KENYA – Tsavo, Kenya’s biggest park, is no stranger to bushfires. But this season, a significant increase has been reported with immense loss in biodiversity especially vegetation.
Huge bushfires have erupted in the park and its environs over the past two months with more than 800 square kilometres of vegetation destroyed. Covering an area of 21,000 square kilometres, and split into Tsavo East and West, the conservancy is home to hundreds of animals.
A spot check by the Nation around the affected areas revealed untold devastation on wildlife with habitat and biodiversity lost.
Government officials and environmental experts say the fires are the work of arsonists or may be unintentionally caused by people neighbouring the park, with a group of herders highly suspected to be behind it.
Pastoralists have for years used the park as grazing grounds. Recently, the Kenya Wildlife Service (KWS) drove out livestock from the park a move that is believed could have triggered a retaliation by the herders.
Tsavo Conservancy Area (TCA) Assistant Director Robert Njue said the incidents started immediately after the livestock were impounded by KWS officers.
“We suspect that this is one of the causes but we guarantee that we will stop this unlawfulness,” he said. At Lumo conservancy, a source told the Nation that herders are forcing to graze their livestock near Lions Bluff Lodge despite having no agreement between them. The pastoralists however have an agreement with neighbouring Mramba ranch.
Ravaged by fire
“The contested area was recently ravaged by fire. We suspect that the herders might have had a hand in this,” said the source who sought anonymity for fear of being attacked by the herders.
The Nation established that a number of ranches have clashed with herders for illegally grazing in their rangelands.
“The herders use all means and attack those who prevent their animals from grazing. They will do anything to have their way,” the source revealed.
Traditional methods used by farmers to clear their land for agriculture has also been linked to the increased incidents. Coast regional commissioner John Elungata said the government is hot in pursuit of suspected arsonists.
“Detectives are on the ground and are pursuing suspects. They will soon be brought to book,” he said, adding that the government will flush out all illegal herders from the area. He instructed local chiefs to identify all livestock owners in the ranches. Other experts say Tsavo fires are seasonal starting in May and ending in October every year.
The conservationists are now pointing to a connection between the increasing risk of wildfires with dry vegetation and strong winds.
Tsavo Heritage director Jacob Kipong’oso said the number of fires and their sizes vary from year to year.
“We had good rains in the last season and so the lush grasslands are perfect fuel for the flames,” he said.

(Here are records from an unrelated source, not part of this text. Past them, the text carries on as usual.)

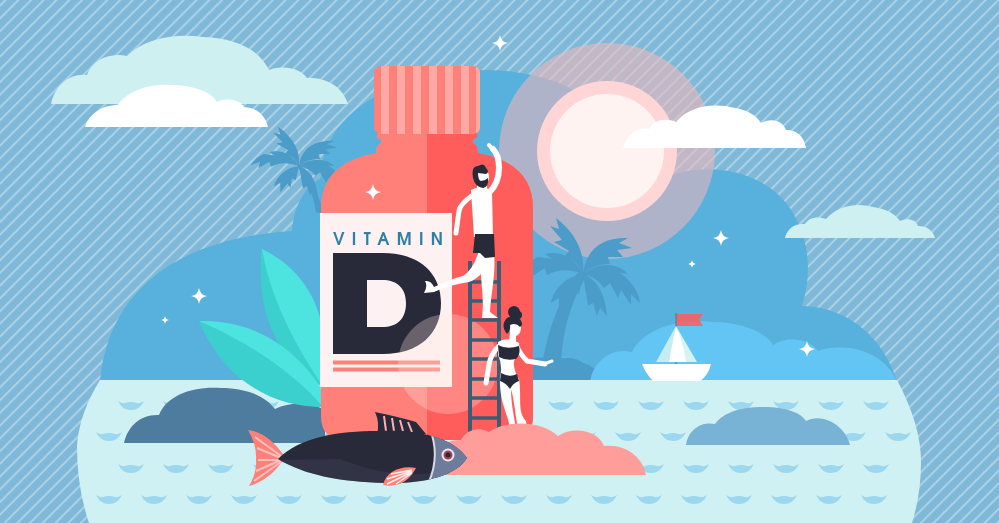
<!DOCTYPE html>
<html lang="en">
<head>
<meta charset="utf-8">
<title>Vitamin D</title>
<style>
:root{--air:#80b9d8;--sky:#58b0dc;--sea:#cff1f3;--wave:#9bd8ef;--hill:#62c5f4;--palm:#4b9cc8;--rock:#4d7c9f;--islet:#78b2d5;--mist:#cff0f1;--white:#fff;--coral:#ff8079;--red:#ff5d5c;--pink:#ff9d9a;--blush:#ffd9d8;--paper:#fdf1f2;--ink:#282a3a;--steel:#3d5c73;--teal:#4de3df;--teal-deep:#3bd0cd;--title:#2f7fa6}
html,body{margin:0;overflow:hidden}
body{width:999px;height:523px;background:var(--air)}
svg{display:block}
.title{font:700 16.5px "TeX Gyre Adventor",Inter,sans-serif;fill:var(--title)}
.limb{fill:none;stroke:var(--white);stroke-linecap:round;stroke-linejoin:round}
.white{fill:var(--white)}.mist{fill:var(--mist)}.ink{fill:var(--ink)}.palm{fill:var(--palm)}
</style>
</head>
<body>
<svg width="999" height="523" viewBox="0 0 999 523" role="img" aria-label="Vitamin D bottle on a sunny island with bathers, a ladder and a fish">
<defs>
<pattern id="hatch" width="9" height="9" patternUnits="userSpaceOnUse" patternTransform="rotate(45)"><path d="M4 0V9" stroke="#d3eaf4" stroke-width="1"/></pattern>
<path id="wave" d="M-13-1Q-8 2-6 1Q0-1 6 1Q8 2 13-1Q9 8 0 8T-13-1Z" fill="#9bd8ef"/>
<g id="wave-row"><use href="#wave"/><use href="#wave" x="45"/><use href="#wave" x="90"/><use href="#wave" x="135"/><use href="#wave" x="180"/><use href="#wave" x="225"/><use href="#wave" x="270"/><use href="#wave" x="315"/><use href="#wave" x="360"/></g>
<path id="star" d="M0-8Q1-1 8 0Q1 1 0 8Q-1 1-8 0Q-1-1 0-8Z" fill="#fff"/>
<g id="palm-crown">
<path d="M0 0C-8-15-20-24-38-20L-31-15L-45-17C-53-13-58-8-62-1L-50-6L-52 3L-38-6L-36 1Q-20-8 0 0Z"/>
<path d="M0 0C2-20-6-40-27-56L-24-45L-33-48L-21-34L-29-32L-14-23L-18-18Q-6-14 0 0Z"/>
<path d="M0 0C3-24 18-37 45-36L36-31L49-26L34-24L40-17L25-17L27-10Q12-11 0 0Z"/>
<path d="M0 0C15-12 34-12 45 0L37-1C47 6 55 15 57 29L48 20L48 31L38 16L35 24L27 9L21 14Q14 3 0 0Z"/>
<path d="M0 0C-16 2-29 14-32 29L-24 24L-24 38L-15 25L-11 31L-9 18L-4 20Z"/>
<path d="M0 0C13 5 22 18 24 42L17 34L14 42L10 29L5 32Z"/>
</g>
<clipPath id="sea-clip"><path d="M100 380H897Q921 425 921 462Q921 494 912 523H89Q77 488 77 446Q79 414 100 380Z"/></clipPath>
<clipPath id="cap-clip"><rect x="374" y="66" width="106" height="68" rx="7"/></clipPath>
<path id="bottle-shape" d="M377 133H477V138Q472 139 473 143Q478 145 478 153Q533 163 533 208V416Q533 440 509 440H345Q321 440 321 416V208Q321 163 376 153Q376 145 381 143Q382 139 377 138Z"/>
<clipPath id="bottle-clip"><use href="#bottle-shape"/></clipPath>
<path id="fish-shape" d="M278 459C300 437 338 431 378 431C424 429 455 440 467 458C456 476 424 484 385 483C341 482 304 475 278 459Z"/>
<clipPath id="fish-clip"><use href="#fish-shape"/></clipPath>
</defs>

<g id="backdrop">
<rect width="999" height="523" fill="var(--air)"/>
<rect width="999" height="523" fill="url(#hatch)"/>
<path fill="var(--sky)" d="M100 382C106 308 156 240 292 231C294 205 305 187 321 178C320 118 390 70 487 70C566 71 627 108 651 186C680 164 735 163 770 188C805 213 816 263 802 306C850 307 885 340 897 382Z"/>
</g>

<g id="sun">
<circle cx="607" cy="151" r="108" fill="#f4b6bb" opacity=".55"/>
<circle cx="607" cy="151" r="70" fill="#ffd5d5"/>
<circle cx="607" cy="151" r="57" fill="#fff3f2"/>
</g>

<g id="clouds">
<path class="mist" d="M51 104C55 85 70 73 87 75C92 61 108 52 127 56C144 39 174 33 203 37C235 38 259 49 269 70C283 65 300 68 307 78C328 77 343 88 348 104Z"/>
<path class="white" d="M85 127C89 114 102 105 118 105C127 91 149 83 174 85C196 86 211 92 217 102C228 97 240 100 244 107C257 108 265 115 268 127Z"/>
<path class="white" d="M623 148C626 135 637 127 649 129C654 119 667 118 676 122C688 107 712 102 735 108C748 110 757 116 761 123C772 117 783 121 786 130C798 130 804 137 806 148Z"/>
<path class="mist" d="M785 238C787 229 794 223 805 224C809 217 818 216 826 219C837 206 856 202 873 207C888 209 896 215 900 221C908 217 916 220 918 226C928 226 933 231 935 238Z"/>
</g>

<g id="palms" class="palm">
<path d="M299 164Q315 182 324 214L316 212Q312 185 297 166Z"/>
<use href="#palm-crown" transform="translate(299 166) scale(.78 .7)"/>
<path d="M579 271L588 273C570 303 561 334 561 372H541C546 335 559 298 579 271Z"/>
<use href="#palm-crown" transform="translate(583 274)"/>
<path d="M520 380V362Q538 354 553 360Q574 355 583 363Q597 366 602 380Z"/>
</g>

<g id="sea">
<path fill="var(--hill)" d="M590 382C593 361 612 347 632 352C642 330 679 317 713 322C742 322 765 332 773 345C789 334 811 340 818 351C850 340 887 355 897 382Z"/>
<path fill="var(--sea)" d="M100 380H897Q921 425 921 462Q921 494 912 523H89Q77 488 77 446Q79 414 100 380Z"/>
<g clip-path="url(#sea-clip)">
<use href="#wave-row" x="131" y="402"/><use href="#wave-row" x="516" y="402"/>
<use href="#wave-row" x="109" y="433"/><use href="#wave-row" x="538" y="433"/>
<use href="#wave-row" x="131" y="465"/><use href="#wave-row" x="516" y="465"/>
<use href="#wave-row" x="109" y="496"/><use href="#wave-row" x="514" y="496"/>
</g>
</g>

<g id="boat">
<path fill="var(--red)" d="M676 314H703L699 319L703 326H676Z" opacity=".85"/>
<path d="M676 313V365" stroke="#3d7f9f"/>
<path fill="#c5ecee" d="M676 326L656 362H676Z"/><path class="white" d="M676 326Q672 345 669 362H688Q684 341 676 326Z"/><path fill="#d5f3f3" d="M676 326L697 362H686Q683 342 676 326Z"/>
<path class="white" d="M642 364H711Q708 376 700 381H653Q646 374 642 364Z"/>
</g>

<g id="islands">
<path fill="var(--rock)" d="M124 443C128 425 142 414 159 415C167 395 193 386 221 388C246 388 265 396 275 409C292 401 311 403 325 410V443Z"/>
<path fill="var(--islet)" d="M686 445C688 430 701 421 715 424C724 411 745 406 768 407C788 408 801 413 806 421C824 412 846 427 850 445Z"/>
</g>

<g id="leaves">
<path fill="var(--teal)" d="M262 249C296 265 321 297 324 342V388C276 353 257 300 262 249Z"/>
<path fill="var(--teal-deep)" d="M262 249C271 300 295 345 324 388C270 356 256 302 262 249Z"/>
<path fill="var(--teal)" d="M199 321C250 319 294 345 323 391V408C291 383 244 348 199 321Z"/>
<path fill="var(--teal-deep)" d="M199 321C250 343 293 372 323 407C266 407 221 374 199 321Z"/>
</g>

<g id="bottle">
<use href="#bottle-shape" fill="var(--coral)"/>
<rect x="427" y="133" width="107" height="308" fill="var(--red)" clip-path="url(#bottle-clip)"/>
<g clip-path="url(#cap-clip)">
<rect x="374" y="66" width="106" height="68" fill="var(--coral)"/>
<path d="M385 66V134M401 66V134M417 66V134M433 66V134M449 66V134M465 66V134M480 66V134" stroke="#ffa9a4" stroke-width="8"/>
</g>
<rect x="320" y="213" width="132" height="174" fill="var(--paper)"/>
<text class="title" x="333" y="245" textLength="110" lengthAdjust="spacing">VITAMIN</text>
<path class="ink" role="img" aria-label="D" fill-rule="evenodd" d="M333 253H383C419 253 441 273 441 303C441 334 419 354 383 354H333ZM367 280V327H382C397 327 406 319 406 303C406 288 397 280 382 280Z"/>
<path d="M333 362.5H440M333 369.5H440" stroke="var(--coral)" stroke-width="4"/>
<circle cx="448" cy="364" r="50" fill="#ffe3df" opacity=".3"/>
</g>

<g id="ladder" fill="none" stroke="var(--steel)" stroke-width="4">
<path d="M470 261V440M499 261V440"/>
<path d="M470 282H499M470 301H499M470 320H499M470 340H499M470 359H499M470 379H499M470 398H499M470 418H499" stroke-width="3.5"/>
</g>

<g id="climber">
<path class="limb" stroke-width="6" d="M489 193Q499 183 499 168Q499 155 493 149"/>
<path class="limb" stroke-width="4" d="M493 150L489 145"/>
<path class="limb" stroke-width="5" d="M473 195Q460 204 459 211L456 233"/>
<path class="white" d="M471 190Q482 184 492 191L493 237H474Z"/>
<path class="white" d="M479 251L491 255C488 268 479 279 469 282Q449 285 434 292L424 293Q428 286 425 281Q431 280 434 287Q451 279 463 276Q473 270 479 251Z"/>
<path class="white" d="M481 253H494C496 275 491 293 490 312L498 318H482C485 295 479 278 481 253Z"/>
<path class="ink" d="M475 234H494L495 257L485 258L480 253L473 253Z"/>
<path class="white" d="M477 181H487V193H477Z"/>
<ellipse class="white" cx="482" cy="177" rx="7" ry="9"/>
<path class="ink" d="M473 178Q471 166 478 166Q484 162 486 168Q490 172 486 174L478 173Q478 180 481 181Q485 181 488 178Q489 187 483 188Q475 187 473 178Z"/>
</g>

<g id="bather">
<path class="limb" stroke-width="5" d="M499 346Q490 355 489 365L486 383"/>
<path class="limb" stroke-width="5" d="M516 345Q521 355 527 361L545 364"/>
<path class="limb" stroke-width="3" d="M544 364L552 361"/>
<path class="white" d="M498 342Q507 336 519 343Q520 353 514 361Q513 370 519 379C522 397 517 412 526 421L527 429H518C515 412 514 399 511 389C511 403 514 417 516 428H510C508 414 499 402 500 377Q503 365 498 355Z"/>
<path class="ink" d="M498 345Q507 350 519 346Q521 354 516 359Q506 361 499 357Z"/>
<path class="ink" d="M501 373Q510 378 517 374L519 381Q513 383 510 389Q506 383 500 381Z"/>
<path class="white" d="M510 332H516V343H509Z"/>
<ellipse class="white" cx="515" cy="328" rx="6" ry="8"/>
<path class="ink" d="M507 334Q500 325 507 318Q514 314 520 319Q524 325 520 327Q516 322 510 325Q511 331 507 334Z"/>
<circle class="ink" cx="514" cy="312" r="6"/><circle class="ink" cx="518" cy="315" r="4"/>
</g>

<path id="sand" fill="var(--pink)" d="M430 475C432 452 444 439 461 440C466 430 478 426 489 432C507 419 543 421 558 436C573 426 598 430 604 446C627 444 643 458 646 475Z"/>

<g id="fish">
<path fill="var(--coral)" d="M248 430Q268 432 285 457Q272 479 249 486Q257 473 256 460Q257 445 248 430Z"/>
<path d="M255 437L281 456M257 448L281 458M258 460H281M256 471L281 460M254 481L281 462" stroke="#ffc1bd" stroke-width="2"/>
<path class="ink" d="M375 412Q399 417 416 422L426 434H377Q380 423 375 412Z"/>
<path d="M384 416L386 431M392 418L394 431M400 420L403 431M408 422L412 432" stroke="#ffb0ac" stroke-width="2"/>
<use href="#fish-shape" class="ink"/>
<g clip-path="url(#fish-clip)">
<path fill="#45475a" d="M340 459Q390 480 440 472V490H330Q300 480 278 460Z" opacity=".35"/>
<path fill="#6d7c9b" d="M430 425Q441 456 426 490H470V425Z"/>
<path d="M430 429Q441 458 427 486" fill="none" stroke="#d5d8e5" stroke-width="2"/>
</g>
<circle cx="448" cy="455" r="6.5" fill="#f2e4ea"/><circle cx="448" cy="455" r="4.5" fill="#a34455"/><circle class="ink" cx="448" cy="455" r="2.5"/>
<path fill="var(--coral)" d="M416 468C402 465 386 471 383 485Q405 489 416 468Z"/>
<path d="M412 470L391 474M412 471L387 479M412 472L387 484M412 473L396 484" stroke="#fff0ee" stroke-width="1.5"/>
</g>

<g id="sparkles">
<use href="#star" x="500" y="43"/><use href="#star" x="373" y="192"/><use href="#star" x="199" y="296"/><use href="#star" x="721" y="238"/><use href="#star" x="807" y="349"/>
<use href="#star" transform="translate(165 320) scale(.5)"/><use href="#star" transform="translate(692 264) scale(.5)"/>
</g>
</svg>
</body>
</html>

He predicted that, by the end of the season, the fires could spread to other untouched areas, wiping out the vegetation and threatening the survival of wildlife. He noted that most of the fires were lit in conservancies which are constantly under threat by illegal herders, charcoal burners and honey harvesters.
Mr Kipong’oso said the illegal activities and tendency of farmers to use slash-and-burn farming methods to clear their land are the main cause of the incidents.

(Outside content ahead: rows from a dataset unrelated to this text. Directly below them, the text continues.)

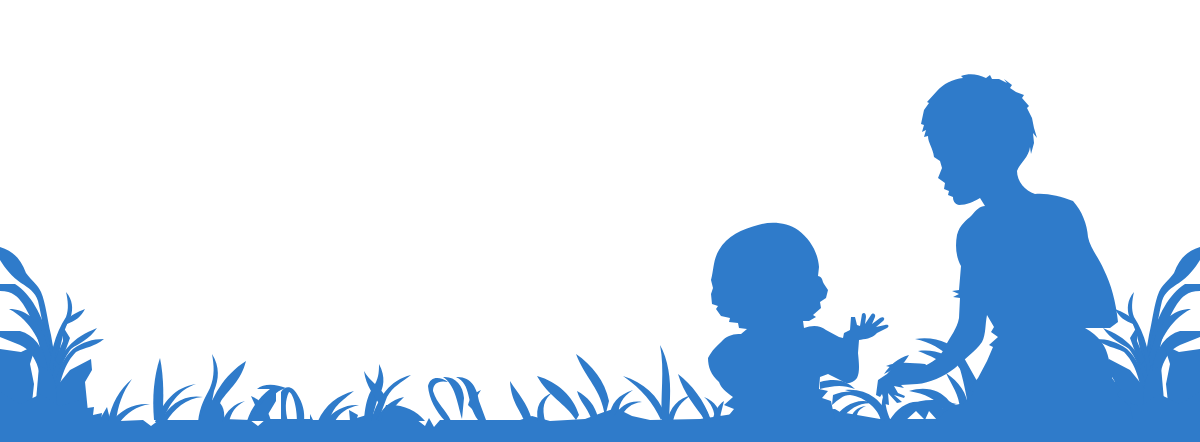
<!DOCTYPE html>
<html lang="en">
<head>
<meta charset="utf-8">
<title>Children in the meadow</title>
<style>
:root { --paper: #ffffff; --meadow-blue: #2f7bca; }
html, body { margin: 0; background: var(--paper); overflow: hidden; }
.banner { display: block; width: 1200px; height: 442px; }
.silhouette { fill: var(--meadow-blue); }
.stem { fill: none; stroke: var(--meadow-blue); stroke-linecap: round; }
</style>
</head>
<body>
<svg class="banner" viewBox="0 0 1200 442" role="img" aria-label="Silhouette of two children playing in the grass">
  <defs>
    <g id="tall-grass">
      <path d="M0 247C14 251 21 260 26 273C31 280 38 285 41 292C46 304 47 318 51 335L57 370L52 410H45C50 376 45 330 38 301C35 292 29 288 21 283C12 277 5 268 0 260Z"/>
      <path d="M0 284L15 284C31 294 42 315 49 340L53 382L46 410C47 370 38 326 23 304C18 297 13 291 0 291Z"/>
      <path d="M9 309C25 309 37 319 44 335L53 362L48 366C41 343 32 321 9 309Z"/>
      <path d="M0 331H20C34 335 43 347 47 365L50 395L43 410C43 377 38 353 20 345L0 337Z"/>
      <path d="M0 349L21 352L36 345L30 364L34 384L31 412H0Z"/>
      <path d="M66 292C73 300 73 309 71 316C62 332 58 353 56 384L50 382C49 354 55 334 66 317C69 309 68 301 66 292Z"/>
      <path d="M85 309C81 317 75 321 67 324C58 338 55 353 53 371L49 369C52 348 57 333 66 320C72 315 77 312 85 309Z"/>
      <path d="M97 328C89 340 79 343 71 349C62 361 57 376 54 402L47 404C50 376 57 358 68 347C76 338 85 333 97 328Z"/>
      <path d="M104 339C94 347 86 347 76 352C65 363 59 380 56 410L49 410C54 378 61 360 73 349C83 342 92 339 104 339Z"/>
      <path d="M62 325L70 338L66 349L59 365L55 360L63 341Z"/>
      <path d="M91 359L92 370L85 382L88 412H48L57 386L70 370Z"/>
      <path d="M39 366C50 369 55 376 56 389L57 412H35Z"/>
      <path d="M0 391L20 404L41 394L60 406L85 398L87 408L94 407L93 415L102 413L101 421H0Z"/>
    </g>
    <path id="blade-tall" d="M0 0C4 20 4 42 2 62H-6C-8 38-6 18 0 0Z"/>
    <path id="blade-bent" d="M0 0C-4 18-16 30-24 48L-36 64H-42C-36 39-20 18 0 0Z"/>
    <path id="blade-arch" d="M0 0C-15 2-25 13-30 32H-35C-31 12-19 0 0 0Z"/>
    <path id="blade-lean" d="M0 0C19 10 32 28 36 48L34 62C25 35 12 22 0 0Z"/>
  </defs>

  <rect width="1200" height="442" fill="var(--paper)"/>

  <g class="silhouette" id="ground">
    <path d="M0 419H100L107 407L110 419L120 421L143 420L151 426L159 420H202L210 412L224 419L250 420L258 426L266 419H310V414L313 420H350L370 414L390 417L412 416L425 426L429 418L434 427L440 420H520L532 416L550 421L585 419L604 412L616 408L632 416L650 420L700 419L733 414L835 409L840 412L880 419H920L1200 417V442H0Z"/>
  </g>

  <g class="silhouette" id="edge-grass">
    <use href="#tall-grass"/>
    <use href="#tall-grass" transform="translate(1200 0) scale(-1 1)"/>
  </g>

  <g class="silhouette" id="meadow-grass">
    <path d="M132 379C122 393 118 406 116 421H108C112 403 119 390 132 379Z"/>
    <path d="M150 404C136 406 127 413 120 422H111C121 410 133 403 150 404Z"/>
    <use href="#blade-tall" x="160" y="358"/>
    <path d="M196 384C178 390 169 405 162 422H155C163 402 175 387 196 384Z"/>
    <path d="M203 397C186 398 174 409 166 422H160C169 404 184 394 203 397Z"/>
    <path d="M212 354C220 367 219 379 214 391L208 422H198C200 405 205 398 210 388C215 376 214 365 212 354Z"/>
    <path d="M246 361C241 381 229 389 221 401L212 422H205C211 397 224 375 246 361Z"/>
    <path d="M206 402C218 396 226 405 224 421H199Z"/>
    <path d="M245 401C235 406 231 413 229 422H222C227 410 234 404 245 401Z"/>
    <path d="M257 389C264 383 276 384 286 388C272 392 263 407 256 421H247C252 406 261 396 270 389Z"/>
    <path d="M251 396C261 400 268 409 271 421H262Z"/>
    <path d="M276 401L264 421H251C256 406 265 399 276 388Z"/>
    <path d="M281 392C286 384 293 387 297 394C303 403 305 412 304 422H297C297 407 293 393 289 392C285 400 285 410 288 422H281Z"/>
    <path d="M354 391C342 401 334 405 329 421H318C325 405 338 395 354 391Z"/>
    <path d="M359 405C346 408 340 413 335 421H325C334 410 346 404 359 405Z"/>
    <path d="M349 410L358 415L356 421H350Z"/>
    <path d="M379 364C386 377 384 388 378 397L371 422H364C365 401 370 391 375 384C379 377 379 370 379 364Z"/>
    <path d="M364 371C370 382 379 385 385 396L381 407C374 394 366 387 364 371Z"/>
    <path d="M411 375C401 383 393 386 387 397L378 421H371C378 397 390 380 411 375Z"/>
    <path d="M404 397C396 405 391 410 386 420H376C383 407 391 400 404 397Z"/>
    <path d="M386 405C403 404 416 410 425 421H381Z"/>
    <path d="M428 386C430 376 440 376 448 382C438 380 433 384 433 391C437 404 446 410 451 421H445C436 411 429 399 428 386Z"/>
    <path d="M443 377C455 376 463 385 464 398L462 419C457 401 455 385 443 377Z"/>
    <path d="M456 377C471 376 477 388 479 401L486 420H478C466 404 472 384 456 377Z"/>
    <path d="M481 390C477 396 474 401 474 411L468 405C470 397 474 393 481 390Z"/>
    <path d="M510 381C518 394 527 402 532 420H524C518 407 511 400 510 381Z"/>
    <path d="M553 392C543 400 542 408 545 421H538C535 407 540 398 553 392Z"/>
    <path d="M537 376C558 382 573 396 579 415L576 420C565 403 548 396 537 376Z"/>
    <path d="M576 354C592 365 605 381 609 401L605 417C601 388 586 380 576 354Z"/>
    <path d="M577 391C588 397 595 405 598 418H591C587 407 580 402 577 391Z"/>
    <path d="M633 390C622 397 618 405 618 418H609C611 403 618 395 633 390Z"/>
    <path d="M642 402C631 403 625 409 621 417H613C621 406 629 400 642 402Z"/>
    <path d="M623 376C644 383 658 395 665 415L661 420C653 403 642 389 623 376Z"/>
    <path d="M660 345C668 359 671 379 670 398L669 420H662C660 397 665 370 660 345Z"/>
    <path d="M692 395C681 401 676 409 673 421H667C670 408 678 398 692 395Z"/>
    <path d="M678 374C692 385 704 400 711 420H705C695 406 684 394 678 374Z"/>
    <path d="M687 391C700 399 708 408 710 421H704C701 409 692 403 687 391Z"/>
    <path d="M704 397C715 401 721 410 721 421H715C715 411 711 403 704 397Z"/>
    <path d="M724 401L719 421H712C715 411 718 405 724 401Z"/>
  </g>

  <g class="silhouette" id="small-child">
    <path d="M758 225C770 221 787 222 798 230C811 240 818 253 819 267L818 276C823 277 822 281 824 284L828 290L826 298L820 302L821 308L813 315L816 317L809 321L803 321L804 328C812 325 820 325 826 330L839 337L843 338L844 333L850 330L851 317L855 317L857 325L860 326L862 314C864 312 866 313 866 317L865 324L871 315C873 312 876 314 875 317L872 324L880 318C883 316 886 318 883 321L876 327L885 325C888 324 890 326 887 328L877 333C872 339 864 339 859 340L858 353C859 363 860 372 857 378C853 383 847 385 842 381L828 374L820 377L819 389L828 391L822 398L831 401L835 420H725L734 409L724 405L733 397C725 391 721 388 719 382C711 375 708 367 708 358C712 350 717 346 723 340C728 335 734 334 741 334L747 329L739 328L738 323L729 322L730 318L721 316L716 309L718 306L712 304L711 294L713 288L711 280C714 269 713 260 719 250C727 236 742 229 758 225Z"/>
  </g>

  <g class="silhouette" id="play-grass">
    <path d="M820 382C838 377 848 382 855 389C842 384 832 386 820 389Z"/>
    <path d="M833 395C848 389 862 391 872 399C882 406 887 412 888 421H881C879 410 866 397 850 395C843 395 838 400 832 405Z"/>
    <path d="M845 390C866 388 883 399 890 421H884C875 405 862 395 845 390Z"/>
    <path d="M876 404C863 401 850 407 841 420H833C843 405 859 396 876 404Z"/>
    <path d="M866 406C858 409 856 414 857 421H850C852 412 857 407 866 406Z"/>
    <path d="M886 389C884 400 886 411 891 421H885C880 410 881 399 886 389Z"/>
    <path d="M909 355C905 362 901 367 894 369L884 374C890 365 898 358 909 355Z"/>
    <path d="M886 366C897 361 912 363 925 364L937 373L926 381C917 372 902 370 886 366Z"/>
    <path d="M915 339C936 336 952 343 963 356L977 381L973 392C962 367 945 345 915 339Z"/>
    <path d="M918 351C935 349 949 354 957 366L950 370C942 360 930 356 918 351Z"/>
    <path d="M957 359C969 367 977 380 979 397L968 405C965 388 962 374 957 359Z"/>
    <path d="M946 373C959 382 967 392 969 410L960 409C959 394 952 386 946 373Z"/>
    <path d="M893 421C902 406 916 399 936 400L957 404L942 408L969 414L959 421H938L929 411L925 420L916 411L905 421Z"/>
    <path d="M909 391C926 386 940 390 949 401L960 408L945 412C936 398 925 394 909 391Z"/>
    <path d="M930 405C918 402 906 408 897 421H889C900 404 914 397 930 405Z"/>
  </g>

  <g class="silhouette" id="older-child">
    <path d="M937 91C943 84 953 79 963 78L961 76C969 73 978 74 986 78L990 75L992 79L999 79L1007 83L1004 79L1012 85L1010 88L1016 92L1024 95L1022 98L1029 106L1027 108L1032 118L1034 128L1037 138L1033 133L1034 143L1031 154L1030 147C1029 157 1020 163 1017 171C1017 181 1025 191 1035 194C1047 193 1060 196 1073 201C1082 211 1087 224 1088 237C1090 248 1099 258 1104 270C1111 284 1116 302 1118 322L1110 328H1085C1099 336 1106 345 1109 360L1115 370L1112 378L1121 390L1117 395L1130 406L1133 420H938L944 412L955 405L964 403L974 392L968 390L978 378L987 361L993 347L989 345L998 337L991 332L994 327L987 315C985 325 986 334 982 342C975 352 963 360 955 368C943 377 930 383 917 384L901 385L904 388L894 386L898 393L905 396L904 398L894 395L902 402L897 403L888 393L889 405L885 404L882 394L880 397L876 395L878 380L887 374L895 365L908 365L922 367C932 363 941 357 945 347C951 335 957 329 959 318L960 298L953 297L959 294L952 291L959 290L961 266C956 257 955 246 957 235C960 224 966 221 972 215C976 210 980 206 985 206L980 198C973 202 967 205 959 205C954 204 953 200 953 197L948 195L949 191L944 189L945 183L938 178L942 168L940 161L934 157C933 148 928 143 928 136L924 137L926 130L922 132L924 125L921 124L924 110L929 103L927 102Z"/>
  </g>
</svg>
</body>
</html>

In a recent fire that erupted in Jipe in Tsavo West and destroyed thousands of acres of vegetation, a combination of firefighters from the military, KWS, Kenya Forest Service (KFS), National Youth Service (NYS), wildlife conservation partners and local volunteers was deployed to help in containing it. For a long time, KWS has been relying on volunteer firefighters from wildlife partners to bring the fires under control.
The conservation groups led by Team Tsavo are now mobilising resources to train communities on firefighting skills.
Mr Kipong’oso said the groups will be equipped with fire beaters and reflector jackets that will enable them to quickly contain an inferno before KWS and other stakeholders come on board. The training will target communities in Jipe, Salaita, Mwaktau, Alia, Maungu, and Voi. The communities will also be educated on protecting the conservation area. He said creating community awareness and educating them on fire safety is crucial in ensuring that they are involved in protecting the environment.
Taita Taveta Wildlife Conservancy Association (TTWCA) chairperson Mcharo Bong’osa said this is the worst wildfire in the region for many years.
Speaking in Mwatate, Mr Bong’osa said ranchers are concerned that illegal herders are invading their conservancies yet no action has been taken by KWS. A Mwaktau resident, Mwakulila Ngati, said locals hold back their support towards conservation because the KWS and the government have failed to plough back its benefits to the community.
The residents have also been facing frequent human-wildlife conflicts with no compensation coming forth.
“How can we support KWS when all they care for is wildlife? Protecting our rights is another important route towards protecting wildlife,” he said.
Another resident Fredrick Mshimba blamed KWS for failing to create a cohesive relationship with the community hence the cold response towards the fires.